(Stored data entries)
*****

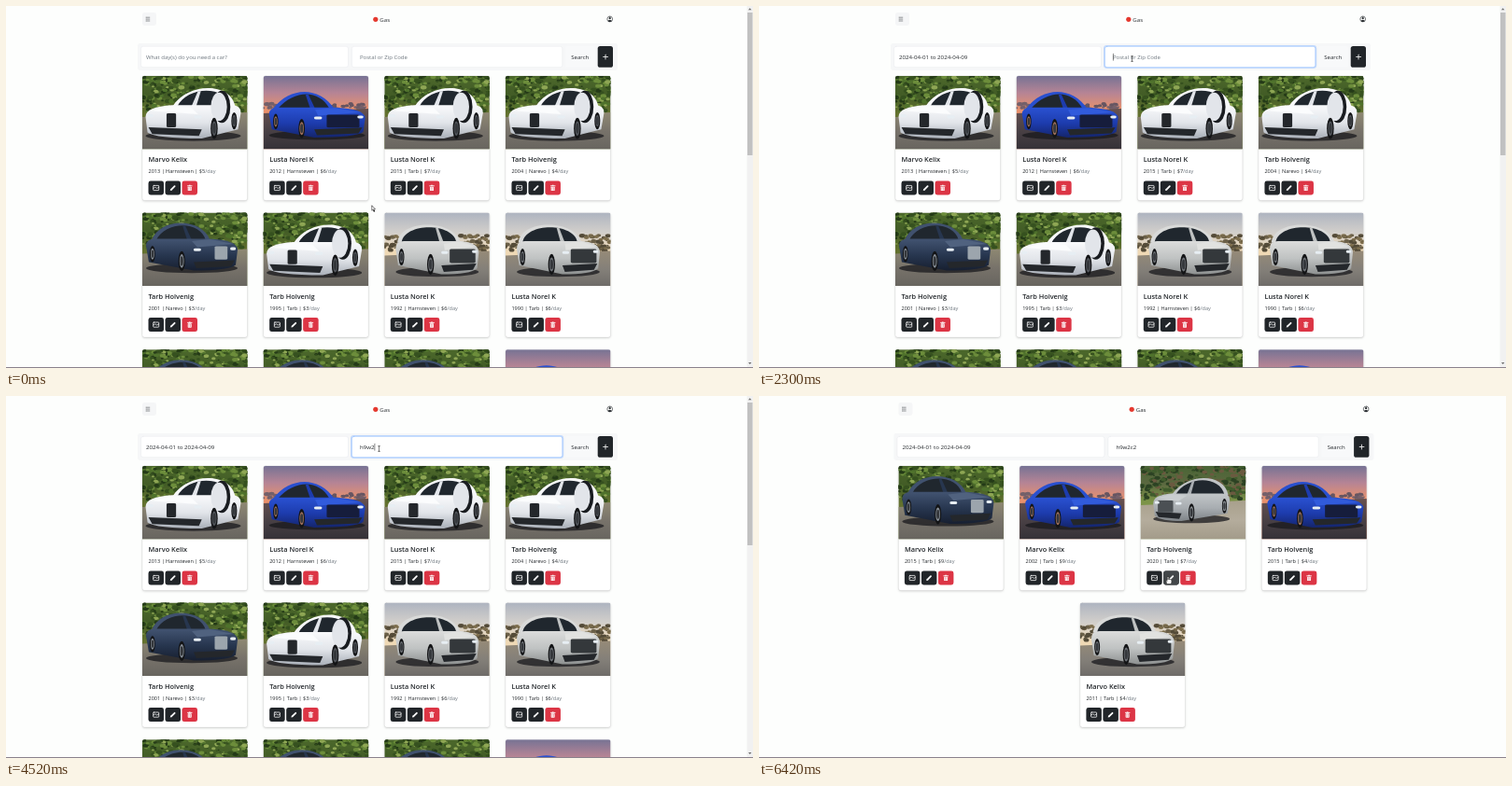
An HTML page with a canvas for the animation above (6.45 s loop, 800x388 px).

```html
<!DOCTYPE html>
<html lang="en">
<head>
<meta charset="utf-8">
<title>Car rental search</title>
<style>
html, body { margin: 0; width: 100%; height: 100%; overflow: hidden; background: #fdfefd; }
canvas { display: block; width: 800px; height: 388px; }
</style>
</head>
<body>
<canvas id="stage"></canvas>
<script>
const W = 800, H = 388, LOOP = 6450;
const DARK = '#212529', RED = '#dc3545', BLUE = '#569ff7', GREY = '#6c757d';
const dpr = window.devicePixelRatio || 1;
const stage = document.getElementById('stage');
let g = setup(stage);

function setup(canvas) {
  canvas.width = W * dpr;
  canvas.height = H * dpr;
  const c = canvas.getContext('2d');
  c.scale(dpr, dpr);
  return c;
}

// ---------- drawing helpers ----------
function text(str, x, y, size, color = DARK, weight = 400, align = 'left') {
  g.font = `${weight} ${size}px "Open Sans", "Noto Sans", sans-serif`;
  g.fillStyle = color;
  g.textAlign = align;
  g.fillText(str, x, y);
  return g.measureText(str).width;
}
function box(x, y, w, h, r, fill, line, lw = 0.5) {
  g.beginPath();
  g.roundRect(x, y, w, h, r);
  if (fill) { g.fillStyle = fill; g.fill(); }
  if (line) { g.strokeStyle = line; g.lineWidth = lw; g.stroke(); }
}
function oval(x, y, rx, ry, fill) {
  g.beginPath();
  g.ellipse(x, y, rx, ry, 0, 0, 7);
  g.fillStyle = fill;
  g.fill();
}
function trace(p) {
  g.beginPath();
  for (let i = 0; i < p.length; i += 2) g.lineTo(p[i], p[i + 1]);
}
function poly(fill, ...p) {
  trace(p);
  g.closePath();
  g.fillStyle = fill;
  g.fill();
}
function line(color, lw, ...p) {
  trace(p);
  g.strokeStyle = color;
  g.lineWidth = lw;
  g.lineJoin = g.lineCap = 'round';
  g.stroke();
}
function fade(y0, y1, colors) {
  const f = g.createLinearGradient(0, y0, 0, y1);
  colors.forEach((c, i) => f.addColorStop(i / (colors.length - 1), c));
  return f;
}
function shadow(blur, alpha, dy) {
  g.shadowBlur = blur * dpr;
  g.shadowOffsetY = dy * dpr;
  g.shadowColor = `rgba(0,0,0,${alpha})`;
}
function noShadow() { g.shadowColor = 'transparent'; }

function random(seed) {
  return () => (seed = (seed * 16807) % 2147483647) / 2147483647;
}

// ---------- pictures: one scene and one car, shaped by a few settings ----------
const PW = 112.5, PH = 78.5;
const FOREST = {
  sky: ['#4c682b', '#425c26', '#64722f'], ground: ['#8d8772', '#77726a', '#68655f'], horizon: 40,
  trees: ['#243a17', '#36511f', '#4f722c', '#6c8d3b', '#8ea654'], top: 0
};
const SUNSET = {
  sky: ['#777394', '#b58495', '#e8916c'], ground: ['#66504f', '#4a4145', '#353137'], horizon: 36,
  trees: ['#74606a', '#665561'], top: 29
};
const FIELD = {
  sky: ['#aeb4c0', '#d2cfcb', '#efd9b5'], ground: ['#958a78', '#848079', '#6f6c69'], horizon: 42,
  trees: ['#544b38', '#6b6048', '#7c6d4c'], top: 24
};
const YARD = {
  sky: ['#4a6535', '#5b6840', '#7c9448'], ground: ['#a9a18d', '#b4ac9c', '#a39b8a'], horizon: 38,
  trees: ['#2c4223', '#405c2d', '#6b5a40'], top: 0
};

// Cars face right unless flipped; roof, hood, belt and wheel are fractions of the car's own box.
const PICS = {
  coupe: {
    scene: FOREST, flip: true, x: 7, y: 13, w: 102, h: 54, belt: 0.37, tail: 0.06, roof: [0.1, 0.56],
    hood: 0.72, wheel: 0.28, paint: ['#f7f8fa', '#e2e5ea', '#a9afb8'], light: '#fbfcfd',
    grille: '#24272b', gx: 0.68, gw: 0.1, rim: '#50545a', scoop: 0.2
  },
  sedan: {
    scene: SUNSET, x: 6, y: 17, w: 103, h: 49, belt: 0.37, tail: 0.04, roof: [0.22, 0.52],
    hood: 0.68, wheel: 0.34, paint: ['#2950cf', '#1d3cae', '#14256c'], light: '#315bdc',
    grille: '#161d3c', gx: 0.6, gw: 0.34, rim: '#a0715d'
  },
  saloon: {
    scene: FOREST, x: 4, y: 11, w: 98, h: 51, belt: 0.36, tail: 0.06, roof: [0.16, 0.6],
    hood: 0.7, wheel: 0.39, paint: ['#40516e', '#27364f', '#171f30'], light: '#50627f',
    grille: '#9ca5ad', gx: 0.75, gw: 0.14, rim: '#8a929b'
  },
  suv: {
    scene: FIELD, x: 12, y: 13, w: 89, h: 53, belt: 0.36, tail: 0.02, roof: [0.05, 0.7],
    hood: 0.78, wheel: 0.42, paint: ['#d9dad9', '#bfc2c2', '#8d9090'], light: '#e1e2e0',
    grille: '#34383b', gx: 0.65, gw: 0.31, rim: '#6d7176'
  },
  hatch: {
    scene: YARD, flip: true, x: 17, y: 13, w: 82, h: 46, belt: 0.39, tail: 0.02, roof: [0.08, 0.56],
    hood: 0.76, wheel: 0.5, paint: ['#c0c4c6', '#a8adb1', '#7e8387'], light: '#c9cdcf',
    grille: '#4b5054', gx: 0.74, gw: 0.2, rim: '#8b9094'
  }
};

function drawScene({ sky, ground, horizon, trees, top }) {
  g.fillStyle = fade(0, horizon, sky);
  g.fillRect(0, 0, PW, PH);
  const rnd = random(97);
  for (let i = 0; i < (horizon - top) * 9; i++) {
    const x = rnd() * PW, y = top + rnd() * (horizon - top), r = 0.6 + rnd() * 1.6;
    oval(x, y, r * 1.5, r, trees[Math.floor(rnd() * trees.length)]);
  }
  poly(fade(horizon, PH, ground), 0, horizon + 4, PW, horizon - 1, PW, PH, 0, PH);
}

function wheel(x, y, size, rim) {
  oval(x, y, size * 0.33, size, '#131416');
  oval(x, y, size * 0.22, size * 0.68, rim);
  oval(x, y, size * 0.15, size * 0.48, '#35383c');
}

function cabin({ tail, roof, hood, belt }, inset, fill) {
  const peak = belt - (belt - inset) / 0.75;
  g.beginPath();
  g.moveTo(tail + inset, belt);
  g.bezierCurveTo(roof[0] + inset, peak, roof[1], peak, hood - inset, belt);
  g.fillStyle = fill;
  g.fill();
}

function drawCar(c) {
  const { belt, hood, paint } = c, corner = c.wheel + 0.13;
  g.save();
  if (c.flip) { g.translate(PW, 0); g.scale(-1, 1); }
  g.translate(c.x, c.y);
  g.scale(c.w, c.h);
  oval(0.5, 0.95, 0.5, 0.1, 'rgba(25,25,28,.75)');
  cabin(c, 0, paint[0]);
  cabin(c, 0.05, '#20272e');
  poly(paint[1], hood - 0.3, 0.06, hood - 0.27, 0.06, hood - 0.2, belt, hood - 0.25, belt);

  g.beginPath();
  g.moveTo(0, belt + 0.12);
  g.quadraticCurveTo(0, belt - 0.03, 0.1, belt - 0.03);
  g.lineTo(hood, belt - 0.03);
  g.quadraticCurveTo(1, belt, 1, belt + 0.2);
  g.lineTo(0.98, 0.88);
  g.quadraticCurveTo(0.9, 1, corner, 1);
  g.lineTo(0.03, 0.82);
  g.fillStyle = fade(belt, 1, paint);
  g.fill();

  poly(c.light, hood - 0.2, belt + 0.02, hood, belt - 0.02, 0.96, belt + 0.08, corner + 0.04, belt + 0.15);
  poly('#24272b', corner, 0.82, 0.97, 0.78, 0.93, 0.91, corner + 0.03, 0.95);
  box(c.gx, belt + 0.13, c.gw, 0.28, 0.02, c.grille);
  box(corner, belt + 0.17, 0.08, 0.06, 0.02, '#e7eef3');
  box(0.92, belt + 0.15, 0.06, 0.06, 0.02, '#e7eef3');
  if (c.scoop) {
    oval(c.scoop, belt, 0.09, 0.32, '#191c20');
    oval(c.scoop + 0.03, belt, 0.085, 0.28, paint[1]);
  }
  g.restore();

  const at = f => (c.flip ? PW - c.x - f * c.w : c.x + f * c.w);
  wheel(at(0.07), c.y + c.h * 0.65, c.h * 0.17, c.rim);
  wheel(at(c.wheel), c.y + c.h * 0.8, c.h * 0.21, c.rim);
}

// ---------- cards ----------
const KELIX = 'Marvo Kelix', NOREL = 'Lusta Norel K', TARB = 'Tarb Holvenig';
const FLEET = [
  ['coupe', KELIX, '2013 | Harnsteven | $5'], ['sedan', NOREL, '2012 | Harnsteven | $6'],
  ['coupe', NOREL, '2015 | Tarb | $7'], ['coupe', TARB, '2004 | Narevo | $4'],
  ['saloon', TARB, '2001 | Narevo | $3'], ['coupe', TARB, '1995 | Tarb | $3'],
  ['suv', NOREL, '1992 | Harnsteven | $6'], ['suv', NOREL, '1990 | Tarb | $6'],
  ['saloon'], ['saloon'], ['saloon'], ['sedan']
];
const FOUND = [
  ['saloon', KELIX, '2015 | Tarb | $9'], ['sedan', KELIX, '2002 | Tarb | $9'],
  ['hatch', TARB, '2020 | Tarb | $7'], ['sedan', TARB, '2015 | Tarb | $4'],
  ['suv', KELIX, '2011 | Tarb | $4']
];

function pictureIcon(x, y) {
  box(x - 3, y - 2.6, 6, 5.2, 0.6, null, '#fff', 0.75);
  line('#fff', 0.7, x - 3, y + 0.4, x - 1, y - 0.7, x + 1, y + 0.4, x + 3, y - 0.7);
}
function pencilIcon(x, y) {
  line('#fff', 1.8, x - 1.5, y + 1.6, x + 1.9, y - 1.8);
  poly('#fff', x - 3, y + 3, x - 2.3, y + 0.7, x - 0.7, y + 2.3);
}
function trashIcon(x, y) {
  line('#fff', 0.9, x - 2.4, y - 2.2, x + 2.4, y - 2.2);
  box(x - 0.9, y - 3.2, 1.8, 1, 0.3, '#fff');
  box(x - 2, y - 1.3, 4, 4.4, 0.6, '#fff');
  for (const d of [-0.8, 0.8]) line(RED, 0.4, x + d, y - 0.5, x + d, y + 2.2);
}
function button(x, y, fill, icon) {
  box(x, y, 16.5, 15, 2.4, fill);
  icon(x + 8.2, y + 7.5);
}

function card(x, y, [pic, title, info]) {
  shadow(2.5, 0.16, 1);
  box(x, y, PW, 133.5, 2.4, '#fff');
  noShadow();
  box(x, y, PW, 133.5, 2.4, null, 'rgba(0,0,0,.14)', 0.4);
  g.save();
  g.beginPath();
  g.roundRect(x, y, PW, PH, [2.2, 2.2, 0, 0]);
  g.clip();
  g.translate(x, y);
  drawScene(PICS[pic].scene);
  drawCar(PICS[pic]);
  g.restore();
  if (!title) return;
  const left = x + 6.5;
  text(title, left, y + 92.2, 7.35, DARK, 600);
  const w = text(info, left, y + 104.3, 5.55);
  text('/day', left + w, y + 104.3, 5.55, GREY);
  [pictureIcon, pencilIcon, trashIcon].forEach((icon, i) =>
    button(left + i * 18, y + 112.5, icon === trashIcon ? RED : DARK, icon));
}

function paintPage(cards, dx, scrolls) {
  g.fillStyle = '#fdfefd';
  g.fillRect(0, 0, W, H);
  g.save();
  g.translate(dx, 0);
  box(146, 7, 15, 14, 2.4, '#f5f6f7');
  for (let y = 12.2; y < 17; y += 1.9) line('#4d5256', 0.6, 149.8, y, 153.8, y);
  oval(395.8, 14.3, 2.6, 2.6, '#e5392f');
  text('Gas', 400.3, 16.6, 6.1);
  box(643.8, 11.1, 5.8, 5.8, 2.9, null, DARK, 0.6);
  oval(646.7, 13.2, 1.1, 1.1, DARK);
  oval(646.7, 15.9, 1.9, 1, DARK);
  box(141, 40, 514, 29, 2.4, '#f6f7f8');
  box(633.7, 43, 16.3, 22.8, 2.6, DARK);
  line('#fff', 0.8, 639.5, 54.5, 644.5, 54.5);
  line('#fff', 0.8, 642, 52, 642, 57);
  box(599, 43, 32, 22.8, 2.4, '#f8f9fa');
  text('Search', 605.3, 56.8, 6);
  cards.forEach((c, i) => {
    const row = Math.floor(i / 4), alone = cards.length - row * 4 === 1;
    card(alone ? 340.5 : 146 + (i % 4) * 129.65, 75 + row * 146.6, c);
  });
  g.restore();
  if (scrolls) {
    box(793.5, 0, 6.5, H, 0, '#f1f1f1');
    box(794, 7, 5.5, 153, 0, '#c1c1c1');
    for (const [y, d] of [[4.2, -2], [382, 2]]) poly('#6b6b6b', 795, y, 798.4, y, 796.7, y + d);
  }
  g.fillStyle = '#8a818c';
  g.fillRect(0, 387, W, 1);
}

function layer(paint) {
  const canvas = document.createElement('canvas'), main = g;
  g = setup(canvas);
  paint();
  g = main;
  return canvas;
}
const before = layer(() => paintPage(FLEET, 0, true));
const after = layer(() => paintPage(FOUND, 3.4, false));

// ---------- timeline ----------
const OPEN = 540, PICK = 1120, CLOSE = 1700, FOCUS = 2230, BLUR = 5560, RESULT = 5900;
const ZIP = 'h9w2c2', TYPE = 2950, KEY_GAP = 440;
const HOME = { x: 391.8, y: 214 };
const MOVES = [
  { from: 0, to: 460, x: 262, y: 56 },
  { from: 600, to: 1060, x: 289, y: 99 },
  { from: 1180, to: 1420, x: 307, y: 106.3 },
  { from: 1440, to: 1580, x: 306.5, y: 113 },
  { from: 1740, to: 2180, x: 399.5, y: 56.5 },
  { from: 5120, to: 5480, x: 612.3, y: 56.5 },
  { from: 5920, to: 6390, x: 438, y: 193.5 }
];

function pointer(t) {
  let { x, y } = HOME;
  for (const m of MOVES) {
    const u = Math.max(0, Math.min(1, (t - m.from) / (m.to - m.from))), e = u * u * (3 - 2 * u);
    x += (m.x - x) * e;
    y += (m.y - y) * e;
  }
  return [x, y];
}

// ---------- calendar ----------
const COL = 17.25, ROW = 15.6;
const cellX = (m, d) => (m ? 272.4 : 152.1) + d * COL;
const cellY = r => 99 + r * ROW;

function dayUnder(x, y) {
  const c = Math.round((x - cellX(1, 0)) / COL), r = Math.round((y - cellY(0)) / ROW);
  const day = r * 7 + c;
  return c >= 0 && c < 7 && r >= 0 && day >= 1 && day <= 30 ? day : 0;
}

function month(m, name, mid) {
  const wide = text(name, mid - 20, 77.3, 7, '#1a1a1a', 700);
  text('2024', mid - 18 + wide, 77.3, 6.8, '#555', 300);
  ['Sun', 'Mon', 'Tue', 'Wed', 'Thu', 'Fri', 'Sat'].forEach((d, i) =>
    text(d, cellX(m, i), 87.2, 4.6, '#666', 700, 'center'));
}

function calendar(picked, hover) {
  shadow(5, 0.18, 1);
  box(143.7, 66.5, 242, 118.3, 2, '#fff');
  noShadow();
  box(143.7, 66.5, 242, 118.3, 2, null, '#e4e4e4', 0.5);
  month(0, 'March', 202.3);
  month(1, 'April', 326);
  line('#555', 0.7, 377.3, 73.6, 379.5, 75.9, 377.3, 78.2);

  for (let d = 24; d <= 31; d++) {
    const x = cellX(0, (d - 24) % 7), y = cellY(d < 31 ? 4 : 5);
    if (d === 24) box(x - 7.5, y - 7.5, 15, 15, 7.5, null, '#959ea9', 0.5);
    text(d, x, y + 2, 5.2, '#555', 400, 'center');
  }
  const last = Math.max(1, hover);
  for (let d = 1; d <= 30; d++) {
    const x = cellX(1, d % 7), y = cellY(Math.floor(d / 7));
    const end = picked && (d === 1 || d === last);
    if (end) {
      const l = d === 1 ? 7.6 : 0, r = d === last ? 7.6 : 0;
      box(x - 8.6, y - 7.6, COL, 15.2, [l, r, r, l], BLUE);
    } else if (picked && d < last) {
      box(x - 8.6, y - 7.6, COL, 15.2, 0, '#e6e6e6');
    } else if (d === hover) {
      box(x - 7.6, y - 7.6, 15.2, 15.2, 7.6, '#e6e6e6');
    }
    text(d, x, y + 2, 5.2, end ? '#fff' : '#444', 400, 'center');
  }
}

// ---------- search fields ----------
function field(x, w, focus) {
  if (focus) box(x - 1.4, 42, w + 2.8, 25, 3.4, '#c4dafc');
  box(x, 43.3, w, 22.4, 2.4, '#fff', focus ? '#86b7fe' : '#e6e9ec', 0.5);
}

function fields(t) {
  const focus = t >= FOCUS && t < BLUR;
  field(144.5, 222, false);
  field(370.4, 225.4, focus);

  if (t < PICK) text('What day(s) do you need a car?', 150, 56.8, 6, GREY);
  else text(t < CLOSE ? '2024-04-01' : '2024-04-01 to 2024-04-09', 150, 56.8, 6.15);

  const count = Math.max(0, Math.min(ZIP.length, Math.floor((t - TYPE) / KEY_GAP) + 1));
  let w = 0;
  if (count) w = text(ZIP.slice(0, count), 379, 56.8, 6.1);
  else text('Postal or Zip Code', 379, 56.8, 6, GREY);
  const since = t - (count ? TYPE + (count - 1) * KEY_GAP : FOCUS);
  if (focus && since % 1060 < 530) line('#222', 0.55, 379.4 + w, 51.2, 379.4 + w, 58.2);
}

// ---------- mouse ----------
function mouse(kind, x, y) {
  g.save();
  g.translate(x, y);
  if (kind === 'arrow') {
    line('#222', 1.6, 1.2, 3, 2.5, 5.8);
    poly('#fff', 0, 0, 0, 5.2, 3.7, 3.7);
    line('#222', 0.6, 0, 0, 0, 5.2, 1.4, 4.1, 3.7, 3.7, 0, 0);
  } else if (kind === 'hand') {
    box(-1.8, 3, 5.6, 5, 1.6, '#fff', '#222', 0.6);
    box(-0.7, 0, 1.5, 5, 0.7, '#fff', '#222', 0.6);
    box(-0.4, 3.4, 3.6, 3.6, 0.6, '#fff');
  } else {
    line('#333', 0.6, 0, -2.8, 0, 2.8);
    for (const d of [-2.8, 2.8]) line('#333', 0.6, -1, d, 1, d);
  }
  g.restore();
}

function frame(now) {
  const t = now % LOOP, done = t >= RESULT, open = t >= OPEN && t < CLOSE;
  const [x, y] = pointer(t), hover = open ? dayUnder(x, y) : 0;
  g.drawImage(done ? after : before, 0, 0, W, H);
  g.save();
  if (done) g.translate(3.4, 0);
  fields(t);
  g.restore();
  if (open) calendar(t >= PICK, hover);

  const onEdit = done && x > 433.5 && x < 450 && y > 187.5 && y < 202.5;
  if (onEdit) button(433.2, 187.5, '#424649', pencilIcon);
  const onBar = y > 43 && y < 66;
  let kind = 'arrow';
  if (hover || onEdit || (onBar && x > 599 && x < 650)) kind = 'hand';
  else if (onBar && x > 144 && x < 596) kind = 'beam';
  mouse(kind, x, y);
}

const start = performance.now();
(function tick() {
  frame(performance.now() - start);
  requestAnimationFrame(tick);
})();
</script>
</body>
</html>
```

*****

BRIEF:
From the entries above, return each line with the word "Narevo" in it.

EXPECTED OUTPUT:
  ['coupe', NOREL, '2015 | Tarb | $7'], ['coupe', TARB, '2004 | Narevo | $4'],
  ['saloon', TARB, '2001 | Narevo | $3'], ['coupe', TARB, '1995 | Tarb | $3'],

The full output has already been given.